China’s Manufacturing Activity Contracted For Second Consecutive Month
On Thursday, China said that its manufacturing activity has shrunk for the second consecutive month in January. This is a sign that the second largest economy in the world is going through a slump amidst an ongoing trade war with the U.S. as well as domestic headwinds.
According to the Chinese National Bureau of Statistics, the official manufacturing PMI or Purchasing Managers’ Index for the month of January was 49.5. This is comparatively higher than the 49.3 predicted by analysts in a Reuter’s poll as well as the 49.4 reported in December when the country’s manufacturing PMI fell for the first time since July 2016. The PMI is used widely as an indicator as it surveys the business in a specific industry related to its operating environment. If the reading is above 50, it indicates expansion in the sector compared to the previous month, and a reading below 50 indicates contraction.
Interestingly, China’ services PMI for the month of January came to 54.7, which is better than the 53.8 reported in December as per official data reports. The services sector makes up more than half of the Chinese economy. It played a huge role in cushioning the impact of the declining manufacturing industry for the past two months. Even with the PMI numbers being better than what was predicted, economics state that the Chinese economy is weakening. Although the PMI has not weakened further in January, the economy has still lost its momentum since the beginning of 2019 according to Marcel Thieliant, a senior economist at Capital Economics.
The PMI data along with the GDP numbers confirm fears about China’s slowing economy towards the end of 2018. This raised fears about the depth of the economic troubles and also started rumors about whether Beijing will be stepping up its recent policy stimulus measures according to the economists at HIS Markit
Global investors are keeping a lookout for different economic data on China for any sign of damage caused by the trade war between Washington and Beijing.

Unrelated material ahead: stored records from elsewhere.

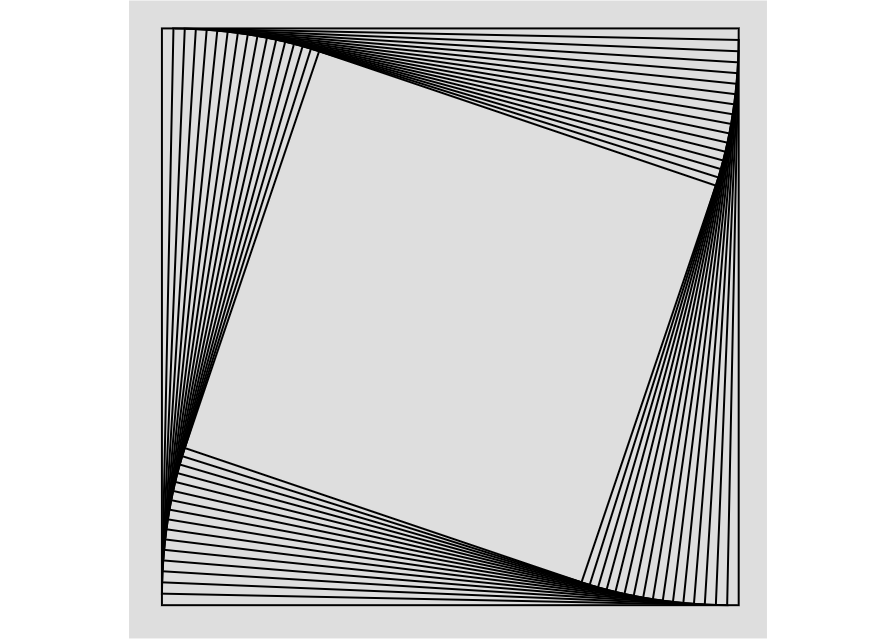
This background is drawn by a WebGL 2 fragment shader. Its source:

```glsl
#version 300 es
precision highp float;
// Nested squares, each inscribed in the last, drawn as black lines on a grey panel.

#define STEPS 16                          // squares inside the outer one
#define SLIDE 0.02                        // how far each corner slides along a side
#define LINE_WIDTH 0.0031
#define SQUARE_HALF 0.4506
#define SQUARE_CENTER vec2(0.0036, 0.0050)
#define PANEL_HALF 0.4984
#define PANEL_CENTER vec2(0.0, 0.0008)
#define PAPER vec3(1.0)
#define PANEL vec3(0.871)
#define INK vec3(0.0)

uniform vec2 u_resolution;
out vec4 fragColor;

float squareDistance(vec2 p, float halfSide) {
    return max(abs(p.x), abs(p.y)) - halfSide;
}

// Share of a pixel covered by a shape at signed distance d
float coverage(float d, float pixel) {
    return clamp(0.5 - d / pixel, 0.0, 1.0);
}

void main() {
    // Canvas height is one unit, with zero in the middle
    float pixel = 1.0 / u_resolution.y;
    vec2 uv = (gl_FragCoord.xy - 0.5 * u_resolution) * pixel;

    // Grey panel on white paper
    float panel = coverage(squareDistance(uv - PANEL_CENTER, PANEL_HALF), pixel);
    vec3 color = mix(PAPER, PANEL, panel);

    // Turn and shrink that place each corner on a side of the previous square
    vec2 corner = vec2(1.0 - SLIDE, SLIDE);
    float shrink = length(corner);
    vec2 turn = corner / shrink;
    mat2 rotation = mat2(turn.x, turn.y, -turn.y, turn.x);

    // Outlines, from the outer square inwards
    vec2 p = uv - SQUARE_CENTER;
    float halfSide = SQUARE_HALF;
    for (int i = 0; i <= STEPS; i++) {
        float outline = abs(squareDistance(p, halfSide)) - 0.5 * LINE_WIDTH;
        color = mix(color, INK, coverage(outline, pixel));
        p = rotation * p;
        halfSide *= shrink;
    }

    fragColor = vec4(color, 1.0);
}
```
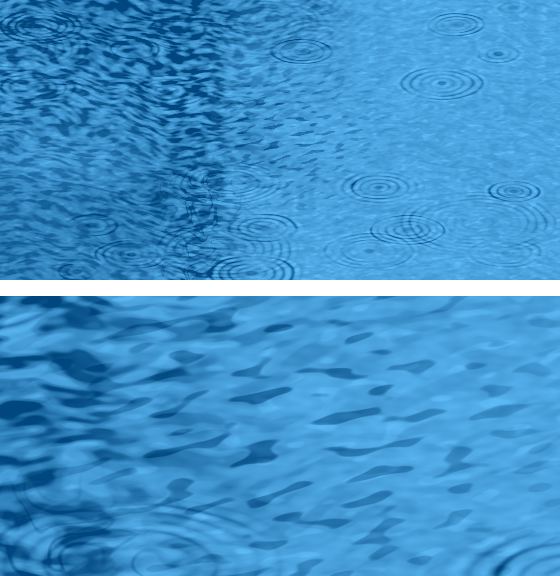
Top: the whole. Bottom: its middle third, enlarged.
Write a Shadertoy shader that draws this texture.

```glsl
const vec3 DEEP_BLUE = vec3(0.01, 0.29, 0.51);
const vec3 SKY_BLUE = vec3(0.31, 0.66, 0.89);
const int DROP_COUNT = 27;
const int WIDE_DROPS = 4;
const float RING_SQUASH = 0.40;
const float RING_SPACING = 0.030;
const float RING_DARK = 0.62;
const float RING_LIGHT = 0.15;
const vec2 STREAK_SCALE = vec2(15.0, 50.0);
const float TAU = 6.28318;

float hash(vec2 p) {
    return fract(sin(dot(p, vec2(127.1, 311.7))) * 43758.5453);
}

float slope(vec2 cell, vec2 corner, vec2 f) {
    float angle = TAU * hash(cell + corner);
    return dot(vec2(cos(angle), sin(angle)), f - corner);
}

// Gradient noise centred on 0.5
float noise(vec2 p) {
    vec2 cell = floor(p), f = fract(p);
    vec2 u = f * f * f * (f * (f * 6.0 - 15.0) + 10.0);
    float low = mix(slope(cell, vec2(0, 0), f), slope(cell, vec2(1, 0), f), u.x);
    float high = mix(slope(cell, vec2(0, 1), f), slope(cell, vec2(1, 1), f), u.x);
    return 0.5 + 0.75 * mix(low, high, u.y);
}

float blob(vec2 p, vec2 center, vec2 size) {
    vec2 d = (p - center) / size;
    return exp(-dot(d, d));
}

// Drops favour the upper left and the lower right of the water
vec2 dropCenter(float id) {
    vec2 spread = fract(vec2(0.31, 0.17) + id * vec2(0.7549, 0.5698));
    float side = 2.0 * spread.y - 1.0;
    float x = pow(spread.x, side > 0.0 ? 1.35 : 0.8);
    return vec2(2.0 * x, 0.5 + 0.48 * sign(side) * pow(abs(side), 0.5));
}

// Tone change from one set of concentric rings
float dropRings(vec2 p, int index, float wobble, float breakup) {
    float id = float(index);
    bool wide = index < WIDE_DROPS;
    float size = hash(vec2(id, 3.7));
    float radius = wide ? mix(0.26, 0.36, size) : mix(0.06, 0.20, size);
    float strength = wide ? 0.42 : mix(0.6, 1.0, hash(vec2(id, 8.1)));
    float spacing = RING_SPACING * mix(0.8, 1.2, hash(vec2(id, 5.3)));

    vec2 d = p - dropCenter(id);
    float r = length(vec2(d.x, d.y / RING_SQUASH)) + wobble;
    float phase = (r - radius) / spacing;
    float wave = sin(TAU * phase);
    float ringWeight = mix(0.35, 1.25, hash(vec2(floor(phase - 0.75), id)));
    float inside = 1.0 - smoothstep(radius * 0.9, radius * 1.08, r);
    float envelope = inside * mix(0.4, 1.0, smoothstep(0.2, 0.85, r / radius));
    float dark = RING_DARK * ringWeight * pow(0.5 + 0.5 * wave, 3.5);
    float light = RING_LIGHT * pow(0.5 - 0.5 * wave, 2.0);
    float core = wide ? 0.0 : 1.0 - smoothstep(0.008, 0.028, r);
    float arcs = mix(0.25, 1.15, smoothstep(0.3, 0.65, breakup));
    return strength * ((light - dark) * envelope * arcs - 0.45 * core);
}

// Short wind ripples, bent along the flow of the surface
float streaks(vec2 p) {
    vec2 q = p;
    q.y -= 0.05 * cos(4.0 * p.x) + 0.05 * noise(p * vec2(6.0, 9.0));
    float coarse = noise(q * STREAK_SCALE);
    float fine = noise(q * STREAK_SCALE * 1.9 + 17.0);
    return 0.6 * coarse + 0.4 * fine;
}

void mainImage(out vec4 fragColor, in vec2 fragCoord) {
    vec2 p = fragCoord / iResolution.y;
    p.x *= 2.0 * iResolution.y / iResolution.x;

    // Broad reflections: open sky on the right, shade on the left
    float drift = noise(p * vec2(3.0, 6.0)) - 0.5;
    float shade = 1.0 - smoothstep(0.55, 1.15, p.x - 0.35 * (p.y - 0.5) + 0.25 * drift);
    float upper = smoothstep(0.35, 0.7, p.y);
    float bandX = 0.66 + 0.06 * sin(5.0 * p.y) + 0.08 * drift;
    float band = exp(-pow((p.x - bandX) / 0.13, 2.0));
    float tone = 0.97 + 0.10 * drift - 0.30 * shade;
    tone -= 0.13 * shade * (1.0 - upper) + 0.06 * band;
    tone -= 0.24 * blob(p, vec2(0.50, 0.93), vec2(0.38, 0.13));
    tone += 0.17 * blob(p, vec2(0.22, 0.43), vec2(0.30, 0.10));

    // Wind ripples and the finest glitter
    float n = streaks(p);
    float choppy = 0.10 + shade * mix(0.20, 0.46, upper) + 0.30 * band;
    tone -= choppy * smoothstep(0.48, 0.65, n);
    tone += 0.45 * choppy * (1.0 - smoothstep(0.34, 0.48, n));
    tone += 0.16 * (noise(p * vec2(48.0, 115.0) + 5.0) - 0.5);

    // Curly reflections low in the shaded band
    vec2 swirl = vec2(noise(p * 13.0), noise(p * 13.0 + 31.0));
    float curl = noise(p * vec2(19.0, 30.0) + 2.2 * swirl);
    float curlLine = 1.0 - smoothstep(0.02, 0.09, abs(curl - 0.54));
    tone -= 0.40 * curlLine * band * (1.0 - smoothstep(0.3, 0.5, p.y));

    // Sparse dark dashes and pale flecks on the open water
    float dash = noise(p * vec2(21.0, 66.0) - vec2(0.0, 13.0 * p.x));
    float dashZone = blob(p, vec2(1.02, 0.52), vec2(0.28, 0.26));
    tone -= 0.55 * dashZone * smoothstep(0.62, 0.74, dash);
    float fleck = noise(p * vec2(26.0, 72.0) - vec2(0.0, 9.0 * p.x) + 41.0);
    tone += 0.14 * smoothstep(0.64, 0.8, fleck);

    // Rain rings
    float wobble = 0.014 * (noise(p * vec2(10.0, 22.0)) - 0.5);
    float breakup = noise(p * vec2(7.0, 15.0) + 9.0);
    for (int i = 0; i < DROP_COUNT; i++) {
        tone += dropRings(p, i, wobble, breakup);
    }

    fragColor = vec4(mix(DEEP_BLUE, SKY_BLUE, clamp(tone, -0.03, 1.2)), 1.0);
}
```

The world’s largest two economies are meeting in Washington for high-level talks to solve their trade differences. The trade talks conflict has come at a time when China is already experiencing a slow down after three decades of fast-paced growth.
The announcement on Thursday gave an early insight into the business condition in China after many U.S. companies warned that sales would most probably slow down in 2019.